Utah County offers a wide variety of terrain and activities, and the types of rescue missions reflects this. Missions included vehicle, horse, kite surfing, sailing, rafting and motorboating accidents; stranded, lost and injured climbers, hikers, hunters, skiers, snowmobilers, boaters and bikers; weather-related emergencies; vehicles stuck in snowbanks, rivers, and over steep embankments; plane crashes, and more.
This number includes several calls which were canceled before many SAR members arrived on scene and were needed, but omits other involvement such as over 90 trainings by the team as a whole, new member trainings, and special teams who operate their own trainings to keep their skills sharp and ready.
Utah County Sheriff SAR is recognized throughout the intermountain rescue community as a highly-skilled and dedicated team.
If you would like to apply to become a member of our team, donate to support our efforts (your donations are tax deductible and they save lives!), or otherwise contribute, please use the Join, Donate or Contact links at the top right of this website. Thank you for your support!
Three agencies – Air Med, Spanish Fork Fire, and Search and Rescue – cooperated in the rescue of a 75 year old man who was injured while riding a snowmobile without a helmet in the Wan Rhodes area of Diamond Fork. The man apparently accidentally hit the throttle and ran into a tree.
Rescuers rode snowmobiles eight miles to the scene of the accident, treated the man for injuries, and transported him to the helicopter which was able to land nearby.
A man and young girl were rescued after their snowmobile engine seized up in the Diamond Fork Three Corners area.
SAR units left from Hobble Creek Right Fork on snowmobiles, a helicopter spotted the pair’s fire and provided GPS coordinates for the snowmobiles. The pair was well prepared and ready to spend the night if necessary. The incapacitated sled was towed out and both passengers were transported to their cars.
An injured skier skied out of bounds from below Sundance’s Arrowhead lift and hiked all the way to Wildwood in Provo Canyon.
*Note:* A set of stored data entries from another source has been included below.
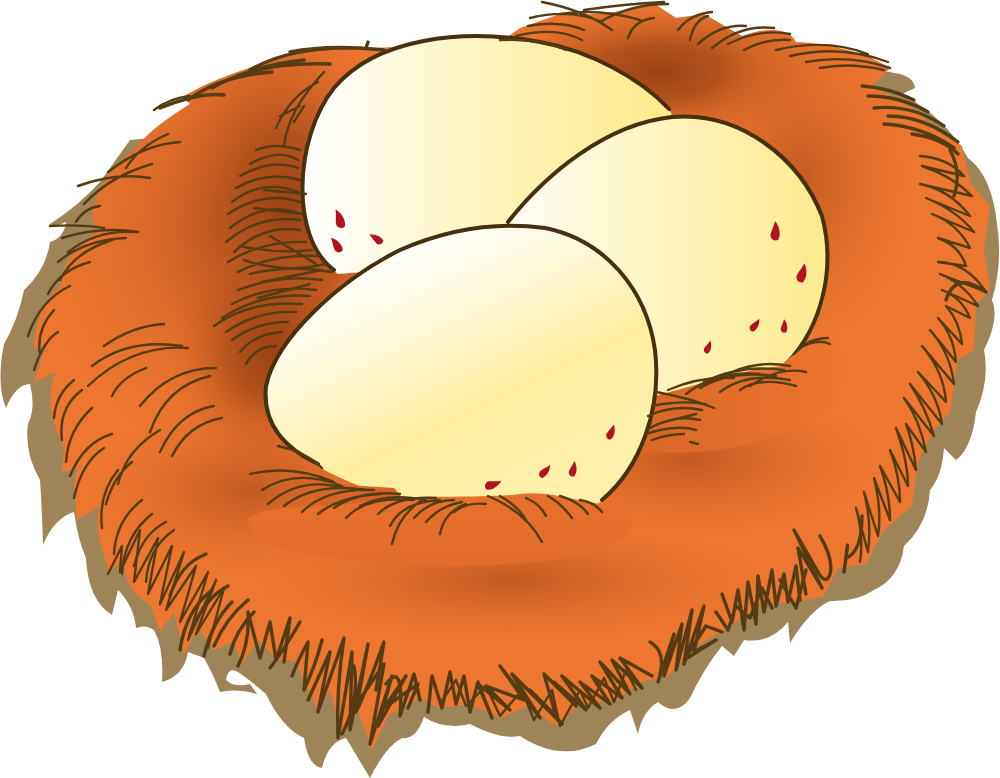
<!DOCTYPE html>
<html lang="en">
<head>
<meta charset="utf-8">
<title>Three eggs in a nest</title>
<style>
:root{--paper:#fff;--shadow:#9d8557;--nest:#ed7730;--nest-mid:#d66427;--nest-deep:#a24716;--straw:#553c12;--egg-line:#46300d;--speck:#b3121f}
html,body{margin:0;background:var(--paper);overflow:hidden}
svg{display:block;width:1000px;height:778px}
.shadow{fill:var(--shadow)}
.shade{fill:url(#deep)}
.shade-mid{fill:url(#mid)}
.outline{fill:none;stroke:var(--egg-line);stroke-width:4;stroke-linecap:round;stroke-linejoin:round}
.straw{fill:none;stroke:var(--straw);stroke-width:2.4;stroke-linecap:round;stroke-linejoin:round}
.thick{stroke-width:3.4}
.specks{fill:var(--speck)}
</style>
</head>
<body>
<svg viewBox="0 0 1000 778" role="img" aria-label="Three pale yellow eggs in an orange straw nest">
<defs>
<radialGradient id="deep"><stop offset="0" stop-color="#9a4213"/><stop offset=".35" stop-color="#a84b18" stop-opacity=".85"/><stop offset="1" stop-color="#d66427" stop-opacity="0"/></radialGradient>
<radialGradient id="mid"><stop offset="0" stop-color="#c35a22"/><stop offset="1" stop-color="#dd6a2a" stop-opacity="0"/></radialGradient>
<linearGradient id="egg-back" x1="0" x2="1"><stop offset="0" stop-color="#fff"/><stop offset=".12" stop-color="#fffdf2"/><stop offset=".55" stop-color="#fdf3b4"/><stop offset="1" stop-color="#fdea8e"/></linearGradient>
<linearGradient id="egg-right" x1="0" x2="1"><stop offset="0" stop-color="#fffef8"/><stop offset=".5" stop-color="#fdf4bc"/><stop offset="1" stop-color="#fdea8e"/></linearGradient>
<linearGradient id="egg-front" x1=".22" y1=".12" x2=".75" y2=".9"><stop offset="0" stop-color="#fff"/><stop offset=".25" stop-color="#fffbe4"/><stop offset=".65" stop-color="#fdee9f"/><stop offset="1" stop-color="#fdf0aa"/></linearGradient>
<linearGradient id="lip-front" x2="0" y2="1"><stop offset="0" stop-color="#e8702d"/><stop offset="1" stop-color="#e06c2b"/></linearGradient>
<linearGradient id="lip-right" x1="0" x2="1"><stop offset="0" stop-color="#d96728"/><stop offset="1" stop-color="#ec752f"/></linearGradient>
<path id="speck" d="M0-10C5-4 6 4 3 9C-2 11-6 6-4 2C-3-2-1-5 0-10Z"/>
<path id="nest-shape" d="M372 48C340 46 310 46 288 55C250 68 215 78 184 96L190 104C168 118 150 130 134 150C112 168 96 190 92 216L98 232C76 246 60 264 62 284C44 300 34 326 34 348L46 346L34 382L56 372C46 396 50 420 64 446L62 472L78 468C70 490 78 504 76 520L100 506C92 530 104 548 108 572L124 560C124 582 134 596 150 604L160 632L174 612L184 654L198 628L214 650L234 642L242 664L258 640L276 658L296 662L318 712L330 690L342 734L356 706L372 750L388 716L420 698L440 708L470 704L500 718L528 706L556 726L580 704L616 700L640 682L668 676L696 646L728 628L760 604L798 602L824 596L838 568L866 564L884 530L912 506L918 462L934 430L950 412L958 360L974 350L976 304L990 290L984 250L990 206L970 182L962 146L938 132L912 108L872 86L890 68C868 54 836 44 796 42C788 26 764 28 742 36L704 14L676 18L652 2C630 12 596 16 560 14L520 28L500 42Z"/>
<clipPath id="nest-clip"><use href="#nest-shape"/></clipPath>
</defs>

<path class="shadow" d="M868 68L900 74Q914 78 915 88L902 94Q946 118 968 158Q992 176 997 224Q1003 262 992 300Q1000 318 984 350Q990 380 976 412Q972 448 956 460L944 448Q942 476 930 490Q928 524 904 546Q900 578 874 590Q856 602 830 601Q810 610 790 643L788 622Q770 644 744 640L734 656L722 646Q704 668 690 698Q676 718 658 702Q642 712 638 734L630 710Q608 720 596 744Q560 762 520 736Q500 740 470 724Q444 730 424 717Q416 740 402 738Q386 746 370 778L346 738Q328 742 322 768Q308 766 304 738Q282 728 266 694Q250 680 238 672Q228 666 226 680Q234 688 250 684L257 694Q236 688 220 692Q214 676 204 658L188 652Q184 676 162 682Q164 648 154 630Q146 624 136 628Q134 606 118 590L112 615Q88 600 86 558Q78 540 74 512Q54 518 43 545Q42 508 40 480Q24 452 28 424Q36 408 30 384Q16 384 6 408Q-4 384 4 344Q18 320 24 290Q46 270 50 242Q64 238 66 222Q48 230 50 224Q78 206 100 182L130 140Z"/>

<g id="nest">
<use href="#nest-shape" fill="var(--nest)"/>
<g clip-path="url(#nest-clip)">
<ellipse class="shade-mid" cx="230" cy="230" rx="200" ry="230"/>
<ellipse class="shade" cx="285" cy="215" rx="130" ry="210"/>
<ellipse class="shade" cx="270" cy="350" rx="100" ry="130"/>
<ellipse class="shade" cx="660" cy="72" rx="180" ry="75"/>
<ellipse class="shade-mid" cx="800" cy="180" rx="120" ry="170"/>
<ellipse class="shade-mid" cx="250" cy="490" rx="170" ry="90"/>
<ellipse class="shade-mid" cx="690" cy="460" rx="190" ry="80"/>
<ellipse class="shade-mid" cx="510" cy="580" rx="260" ry="65"/>
</g>
</g>

<g id="back-egg">
<path fill="url(#egg-back)" d="M338 274C288 240 292 138 334 88C376 38 462 28 540 42C600 53 650 84 672 114L510 260Z"/>
<path class="outline" d="M334 270C290 238 294 138 334 88C376 38 462 28 540 42C590 51 640 78 669 109"/>
<g class="specks"><use href="#speck" transform="translate(339 219) rotate(-20)"/><use href="#speck" transform="translate(336 245) rotate(-35) scale(.9)"/><use href="#speck" transform="translate(376 239) rotate(-58) scale(.8)"/></g>
</g>

<g id="right-egg">
<path fill="url(#egg-right)" d="M506 226C544 176 604 124 672 116C742 110 800 160 822 216C840 276 820 342 776 374L656 400Z"/>
<path class="outline" d="M508 222C546 174 606 124 672 117C742 111 800 160 822 216C836 268 822 326 788 362"/>
<g class="specks"><use href="#speck" transform="translate(775 231)"/><use href="#speck" transform="translate(802 273) rotate(14)"/><use href="#speck" transform="translate(755 325) rotate(35) scale(.75)"/><use href="#speck" transform="translate(784 326) scale(.7)"/><use href="#speck" transform="translate(708 347) rotate(20) scale(.7)"/></g>
</g>

<path id="right-lip" fill="url(#lip-right)" d="M654 396C690 388 730 372 780 366C798 350 824 332 838 340C850 354 850 388 832 406C790 438 724 458 640 452Z"/>

<g id="front-egg">
<path fill="url(#egg-front)" d="M267 410C258 352 332 284 400 250C450 228 500 222 545 228C604 240 646 288 655 350C662 410 640 470 598 504L404 500C340 484 274 450 267 410Z"/>
<path class="outline" d="M318 464C284 448 262 424 266 386C276 338 340 280 400 250C450 228 500 222 545 228C604 240 646 288 655 350C662 410 640 468 602 500"/>
<g class="specks"><use href="#speck" transform="translate(611 432) rotate(20) scale(.8)"/><use href="#speck" transform="translate(573 469) rotate(10) scale(.8)"/><use href="#speck" transform="translate(545 471) rotate(40) scale(.8)"/><use href="#speck" transform="translate(493 484) rotate(68) scale(.9)"/></g>
</g>

<g id="front-lip">
<path fill="var(--nest-mid)" d="M270 462Q300 470 330 484L394 488L406 502L330 512Z"/>
<path fill="url(#lip-front)" d="M247 520C258 506 304 508 350 504C410 492 470 500 520 494C556 490 580 504 606 504C630 508 640 522 628 536C590 562 500 568 420 566C350 560 290 556 256 538Z"/>
</g>

<g id="straw-rim-top" class="straw">
<path class="thick" d="M160 108Q200 92 224 95M188 100Q220 76 272 72M212 88Q250 66 304 60M250 70Q290 46 362 48M290 52Q330 44 384 50M232 78Q270 62 330 64M368 42L366 48"/>
<path d="M528 26Q560 20 584 30M516 36Q556 26 582 40M530 18Q570 8 602 22M542 2Q584 10 612 30M560 14Q600 8 640 20M584 10Q624 4 664 2M600 22Q630 4 668 4M628 38Q634 20 654 18M690 40Q694 20 708 16M678 30Q690 14 712 12M698 44Q720 24 746 26M712 48Q740 24 774 28M728 44Q760 28 790 34M744 50Q766 38 790 40M776 50Q826 38 868 54M790 56Q840 44 888 62M806 62Q850 54 890 68M820 68Q850 62 884 70M500 40Q540 38 566 50"/>
</g>

<g id="straw-rim-left" class="straw">
<path d="M154 110Q170 98 190 96M126 168Q140 146 168 134M108 172Q144 144 180 142M78 186Q116 172 150 178M84 204Q110 176 152 164M76 222Q84 208 100 206M50 226Q80 224 104 228M62 238Q100 226 138 232M68 252Q96 230 134 232M58 262Q84 240 126 238M60 280Q74 252 112 240M48 294Q60 270 90 262M28 336Q40 300 70 286M40 354Q36 330 54 310M34 370Q44 340 58 332"/>
<path d="M104 346Q132 326 164 324M92 366Q128 338 182 346M88 386Q132 344 188 348M140 406Q170 368 216 368M150 432Q166 386 210 376M160 452Q178 412 214 406M172 456Q188 424 222 418M112 396Q120 378 146 368M118 484Q126 450 160 430M54 418Q56 394 74 380M62 440Q58 408 82 390M66 462Q68 430 92 408M70 476Q84 442 112 434M74 498Q82 462 104 448M102 528Q98 494 118 470M114 554Q116 520 142 500M122 574Q124 536 152 514M134 566Q142 534 166 522M146 582Q148 548 174 530M106 504Q114 476 132 462"/>
</g>

<g id="straw-hollow" class="straw">
<path d="M284 146Q288 110 324 72M276 128Q290 96 318 82M280 116L300 106M294 122L304 106M256 150Q276 142 300 150M250 164Q278 148 298 160M240 176Q272 158 298 168M236 188Q268 170 300 180M232 202Q262 178 298 192M228 214Q264 190 300 202M230 228Q262 202 296 212M226 242Q260 214 300 220M234 252Q264 224 300 230M228 262Q264 240 306 242M240 246Q276 254 312 250M238 272Q272 254 318 256M244 260Q284 274 326 264M250 274Q290 264 332 272M238 290Q280 274 322 280M232 304Q270 284 316 290M222 318Q262 292 310 296M214 326Q250 300 302 304M226 332Q258 310 296 312M232 340Q256 322 288 322M240 352Q254 334 282 332M246 364Q256 346 276 346M264 190L306 194M254 208L302 214M270 236L316 264M262 282L322 270M258 298L310 284"/>
</g>

<g id="straw-front-lip" class="straw">
<path d="M278 446Q306 452 322 468M250 474Q292 464 334 482M262 490Q296 468 342 486M268 504Q300 476 344 488M284 506Q314 482 366 490M302 512Q326 488 374 490M318 514Q340 496 382 494M334 508Q360 490 400 494M346 518Q366 496 414 500M360 506Q386 492 426 500M378 514Q396 496 436 498M390 526Q402 502 440 500M392 544Q398 516 422 500M414 518Q430 500 454 500M426 522Q440 506 462 502M440 534Q444 512 466 504M454 512Q466 502 486 504M488 496Q526 512 542 542M500 496Q518 506 526 520M526 498Q540 504 546 516M548 496Q562 504 572 518M560 496Q580 502 588 514M580 500Q594 502 602 512"/>
</g>

<g id="straw-right-lip" class="straw">
<path d="M656 392Q690 398 714 408M652 406Q680 400 706 404M648 416Q674 404 702 410M650 428Q676 414 700 420M646 434Q676 424 696 430M652 440Q668 434 684 434M690 442L698 444M668 390Q700 376 734 378M686 394Q716 370 760 374M700 388Q730 370 776 376M704 382Q740 364 784 370M720 392Q746 372 790 380M740 390Q760 376 796 386M732 372Q760 360 790 366M750 386Q780 366 806 372M794 354Q808 338 828 338M800 348Q816 338 830 344M664 422L696 414"/>
</g>

<g id="straw-rim-right" class="straw">
<path class="thick" d="M862 86Q890 88 914 100M868 96Q900 96 928 112M874 108Q912 104 944 126M888 116Q924 116 958 142M884 124Q922 126 954 148M912 134Q942 138 958 154"/>
<path d="M920 156Q948 158 964 176L922 166Q952 176 972 196L920 184Q950 190 970 216L926 198Q956 210 974 232L932 214Q958 224 970 248L938 238Q960 246 966 266L938 262Q966 262 986 292L940 274Q964 284 978 306L942 290Q962 298 970 318L946 306Q960 322 962 344L938 318Q954 336 956 362L930 330Q950 352 954 384L922 346Q944 372 946 402L918 372Q938 396 942 424L910 384Q926 408 934 436L904 398Q920 420 926 452L906 424Q914 446 916 470L896 428Q908 462 908 486L890 450Q900 476 900 502L880 466Q890 494 890 520L874 478Q882 510 878 536L864 492Q872 524 868 552L856 508Q864 536 860 562"/>
<path class="thick" d="M954 196Q962 172 950 150M946 300Q956 270 986 292M844 572Q850 526 846 558Q862 552 862 516M820 536Q834 560 830 574Q826 586 818 572L794 530L822 588L798 548L806 594"/>
</g>

<g id="straw-fringe-left" class="straw">
<path d="M108 574L122 546L120 572L140 530L134 582L158 538L148 594L172 546L160 604L184 552L166 610L196 566L180 622L208 572L188 640L216 580L196 634L224 588L208 648"/>
<path class="thick" d="M170 596Q180 564 206 554M180 650Q186 610 212 590M190 634Q204 598 228 586M204 656Q212 622 232 602M214 646Q226 618 248 600M230 654Q236 630 254 612M238 666Q250 642 248 612L260 658L270 622L276 660L290 618L284 662"/>
<path class="thick" d="M270 668Q284 650 300 622M292 676Q298 660 308 642L304 690Q316 664 322 640M308 700L330 652L318 712L344 638Q336 690 338 738L352 652L350 730L368 644L356 712Q366 692 384 642L376 690M342 734Q360 700 354 666M354 708L384 664L370 744L392 676L378 726L406 676L384 708L418 684L408 708"/>
</g>

<g id="straw-fringe-front" class="straw">
<path class="thick" d="M386 684Q404 660 400 716L414 674L420 700M428 712L432 676L442 708L450 672L456 704L464 676L470 712L478 682L492 718L478 684L510 710L486 686L524 700L500 666L540 718L512 674L562 724L530 690L556 716L544 674L576 706L554 682L586 710L562 676L600 708L580 682L610 704L592 676L622 698L600 662L630 694L612 660L642 688L620 658L652 676"/>
<path d="M440 704L456 680L466 706L486 686L500 716L522 690L534 720L552 690L560 726L580 690L588 708L604 678L614 702L626 670L636 690"/>
<path class="thick" d="M650 642Q668 652 658 682L674 634L664 676L682 624L676 670L692 610L684 664L704 606L694 652L716 640L684 660L706 626L722 632"/>
<path class="thick" d="M722 594L732 622L738 590L744 630L748 582L756 624L758 576L764 612L772 570L776 606L784 574L788 602L796 566L800 600M716 612L728 630L736 606L750 618L762 588L772 608M780 580L796 608L806 570"/>
</g>
</svg>
</body>
</html>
SAR units accompanied Sundance Ski Patrol to track the man, but stopped when their FLIR (forward looking infra red) cameras, which showed the heat within the man’s tracks through the snow, led them to a narrow canyon with dozens of avalanche starting zones and high avalanche danger following recent storms. The man was soon located on the road.